For a movie in which the personification of death cross-dresses, raps, and gets “Melvined,” Bill & Ted’s Bogus Journey didn’t goof around when it came to metal. And while “God Gave Rock ‘N’ Roll to You II” was a non-heinous win for a Kiss struggling to hide its imperfections without makeup, the 1991 soundtrack’s most triumphant moment came in the form of “Go To Hell” by Megadeth.
The opening bass chug-a-lug is suitably dirty and menacing, but the neo-classical leads & mid-tempo riffing announce the band’s intentions of grandeur during this period. Perhaps “fast & loud” had been good enough in the past, but we’re now put on notice that Megadeth is equally capable of anthemic—even pretty—songwork. But the spoken-word “now I lay me down” section immediately subverts this initial impression; this is Megadeth, the song is called “Go To Hell,” and we’ve gotta make sure to scare the parents. Mustaine’s phlegmatic Alice Cooper homage will do the trick nicely.

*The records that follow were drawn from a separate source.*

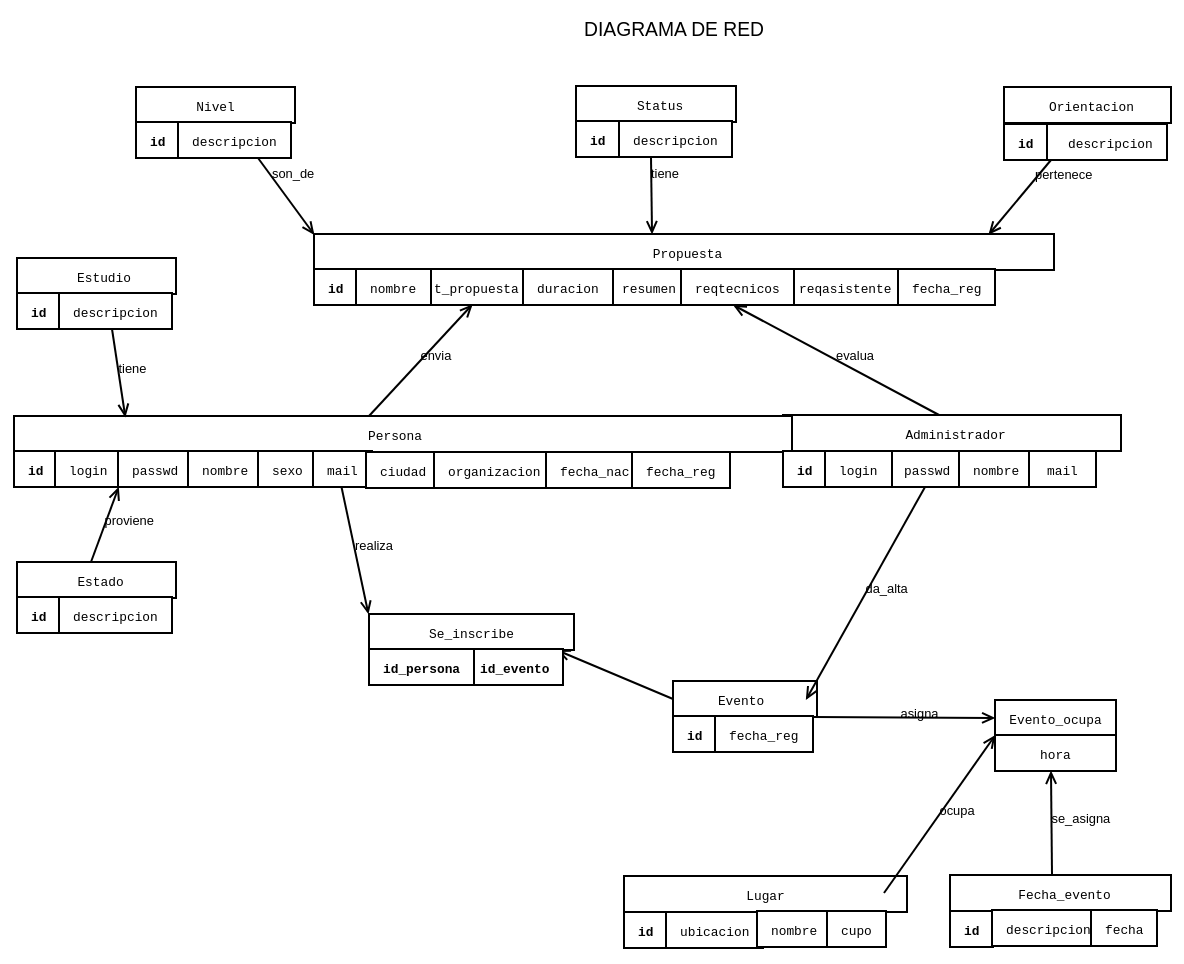
<!DOCTYPE html>
<html lang="es">
<head>
<meta charset="utf-8">
<title>Diagrama de red</title>
<style>
:root { --ink: #000; --paper: #fff; }
* { box-sizing: border-box; margin: 0; padding: 0; }
body { background: var(--paper); color: var(--ink); overflow: hidden; }
.diagram { position: relative; width: 1184px; height: 964px; overflow: hidden; background: var(--paper); font: 12.9px "Liberation Sans", Arial, sans-serif; }
h1 { position: absolute; left: 584px; top: 18px; font-size: 19.3px; font-weight: 400; line-height: 23px; white-space: nowrap; }
.links { position: absolute; left: 0; top: 0; fill: none; stroke: var(--ink); stroke-width: 2; }
.entity { position: absolute; left: calc(var(--x) - 1px); top: calc(var(--y) - 1px); font: 12.85px "Liberation Mono", "Courier New", monospace; }
.entity h2, .entity li { height: 38px; border: 2px solid var(--ink); background: var(--paper); line-height: 39px; white-space: nowrap; }
.entity h2 { width: calc(var(--w) + 2px); font: inherit; line-height: 39px; text-align: center; text-indent: var(--nudge, 0); }
.entity ul { position: relative; display: flex; list-style: none; margin-top: var(--lift, -3px); }
.entity li { position: relative; top: var(--drop, 0); flex: none; width: calc(var(--w) + var(--over, 0px) + 2px); margin-right: calc(-2px - var(--over, 0px)); padding-left: var(--pad, 13px); }
.entity .key { font-weight: 700; }
.label { position: absolute; left: var(--x); top: calc(var(--y) - 12px); line-height: 15px; white-space: nowrap; }
</style>
</head>
<body>
<main class="diagram">
<h1>DIAGRAMA DE RED</h1>

<svg class="links" width="1184" height="964" aria-hidden="true">
  <defs>
    <marker id="arrow" markerUnits="userSpaceOnUse" markerWidth="12" markerHeight="12" orient="auto" overflow="visible">
      <path d="M-11-5 0 0-11 5"/>
    </marker>
  </defs>
  <line x1="673" y1="699" x2="559" y2="651" marker-end="url(#arrow)"/>
</svg>

<section class="entity" style="--x:136px;--y:87px;--w:159px">
  <h2>Nivel</h2>
  <ul><li class="key" style="--w:42px">id</li><li style="--w:113px">descripcion</li></ul>
</section>

<section class="entity" style="--x:576px;--y:86px;--w:160px;--nudge:8px">
  <h2>Status</h2>
  <ul><li class="key" style="--w:43px">id</li><li style="--w:113px">descripcion</li></ul>
</section>

<section class="entity" style="--x:1004px;--y:87px;--w:167px;--nudge:8px;--lift:-1px">
  <h2>Orientacion</h2>
  <ul><li class="key" style="--w:43px">id</li><li style="--w:120px;--pad:20px">descripcion</li></ul>
</section>

<section class="entity" style="--x:314px;--y:234px;--w:740px;--nudge:7px">
  <h2>Propuesta</h2>
  <ul>
    <li class="key" style="--w:42px">id</li>
    <li style="--w:75px">nombre</li>
    <li style="--w:92px;--pad:2px">t_propuesta</li>
    <li style="--w:90px">duracion</li>
    <li style="--w:68px;--pad:8px">resumen</li>
    <li style="--w:113px">reqtecnicos</li>
    <li style="--w:104px;--pad:4px">reqasistente</li>
    <li style="--w:97px">fecha_reg</li>
  </ul>
</section>

<section class="entity" style="--x:17px;--y:258px;--w:159px;--nudge:15px">
  <h2>Estudio</h2>
  <ul><li class="key" style="--w:42px">id</li><li style="--w:113px">descripcion</li></ul>
</section>

<section class="entity" style="--x:783px;--y:415px;--w:338px;--nudge:7px;--lift:-2px">
  <h2>Administrador</h2>
  <ul style="z-index:1">
    <li class="key" style="--w:42px">id</li>
    <li style="--w:67px">login</li>
    <li style="--w:67px;--pad:11px">passwd</li>
    <li style="--w:70px">nombre</li>
    <li style="--w:67px;--pad:17px">mail</li>
  </ul>
</section>

<section class="entity" style="--x:14px;--y:416px;--w:778px;--nudge:-16px">
  <h2>Persona</h2>
  <ul>
    <li class="key" style="--w:41px">id</li>
    <li style="--w:63px">login</li>
    <li style="--w:70px">passwd</li>
    <li style="--w:70px">nombre</li>
    <li style="--w:55px">sexo</li>
    <li style="--w:53px;--over:6px">mail</li>
    <li style="--w:68px;--drop:1px">ciudad</li>
    <li style="--w:112px;--drop:1px">organizacion</li>
    <li style="--w:86px;--drop:1px">fecha_nac</li>
    <li style="--w:98px;--drop:1px">fecha_reg</li>
  </ul>
</section>

<section class="entity" style="--x:17px;--y:562px;--w:159px;--nudge:8px">
  <h2>Estado</h2>
  <ul><li class="key" style="--w:42px">id</li><li style="--w:113px">descripcion</li></ul>
</section>

<section class="entity" style="--x:369px;--y:614px;--w:205px">
  <h2>Se_inscribe</h2>
  <ul><li class="key" style="--w:105px">id_persona</li><li class="key" style="--w:89px;--pad:5px">id_evento</li></ul>
</section>

<section class="entity" style="--x:673px;--y:681px;--w:144px;--nudge:-8px">
  <h2>Evento</h2>
  <ul><li class="key" style="--w:42px">id</li><li style="--w:98px">fecha_reg</li></ul>
</section>

<section class="entity" style="--x:995px;--y:700px;--w:121px">
  <h2>Evento_ocupa</h2>
  <ul><li style="--w:121px;--pad:44px">hora</li></ul>
</section>

<section class="entity" style="--x:624px;--y:876px;--w:283px;--lift:-2px">
  <h2>Lugar</h2>
  <ul>
    <li class="key" style="--w:42px">id</li>
    <li style="--w:91px;--over:6px">ubicacion</li>
    <li style="--w:70px;--drop:-1px">nombre</li>
    <li style="--w:59px;--drop:-1px">cupo</li>
  </ul>
</section>

<section class="entity" style="--x:950px;--y:875px;--w:221px;--nudge:8px;--lift:-2px">
  <h2>Fecha_evento</h2>
  <ul>
    <li class="key" style="--w:42px;--over:1px">id</li>
    <li style="--w:99px;--drop:-1px">descripcion</li>
    <li style="--w:66px;--drop:-1px">fecha</li>
  </ul>
</section>

<svg class="links" width="1184" height="964" aria-hidden="true">
  <line x1="258" y1="158" x2="313" y2="233" marker-end="url(#arrow)"/>
  <line x1="651" y1="157" x2="652" y2="232" marker-end="url(#arrow)"/>
  <line x1="1051" y1="160" x2="990" y2="233" marker-end="url(#arrow)"/>
  <line x1="112" y1="329" x2="125" y2="415" marker-end="url(#arrow)"/>
  <line x1="369" y1="416" x2="471" y2="306" marker-end="url(#arrow)"/>
  <line x1="939" y1="415" x2="735" y2="306" marker-end="url(#arrow)"/>
  <line x1="91" y1="562" x2="118" y2="489" marker-end="url(#arrow)"/>
  <line x1="341.5" y1="487" x2="368" y2="612" marker-end="url(#arrow)"/>
  <line x1="925" y1="487" x2="807" y2="698" marker-end="url(#arrow)"/>
  <line x1="813" y1="717" x2="993" y2="718" marker-end="url(#arrow)"/>
  <line x1="884" y1="893" x2="994" y2="737" marker-end="url(#arrow)"/>
  <line x1="1052" y1="875" x2="1051" y2="773" marker-end="url(#arrow)"/>
</svg>

<span class="label" style="--x:272px;--y:178px">son_de</span>
<span class="label" style="--x:651px;--y:178px">tiene</span>
<span class="label" style="--x:1035px;--y:179px">pertenece</span>
<span class="label" style="--x:420.5px;--y:360px">envia</span>
<span class="label" style="--x:836px;--y:360px">evalua</span>
<span class="label" style="--x:118.5px;--y:373px">tiene</span>
<span class="label" style="--x:104.5px;--y:525px">proviene</span>
<span class="label" style="--x:355px;--y:550px">realiza</span>
<span class="label" style="--x:865.5px;--y:593px">da_alta</span>
<span class="label" style="--x:900.5px;--y:718px">asigna</span>
<span class="label" style="--x:939.5px;--y:815px">ocupa</span>
<span class="label" style="--x:1051.5px;--y:823px">se_asigna</span>
</main>
</body>
</html>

Really, it’s the perfect soundtrack contribution. The track ostensibly complements the film’s theme, albeit at a darker, almost humourless level, and stands on its own as a bridge between the grittier thrash of the band’s 80’s ascension and the almost-likeable success of its 90’s commerciality. The song functions as a mash-up of elements from where the band had been and where Rust in Peace had clearly declared that it was going; as such, it works both for the dedicated faithful eager for another missive, and for the uninitiated who would stumble upon the band quite innocently via a key quotable exchange in the movie: “Ted, y’know, if I die, you can have my Megadeth collection.” “But dude, we’re already dead.” “Oh. Well then, they’re yours, dude!.”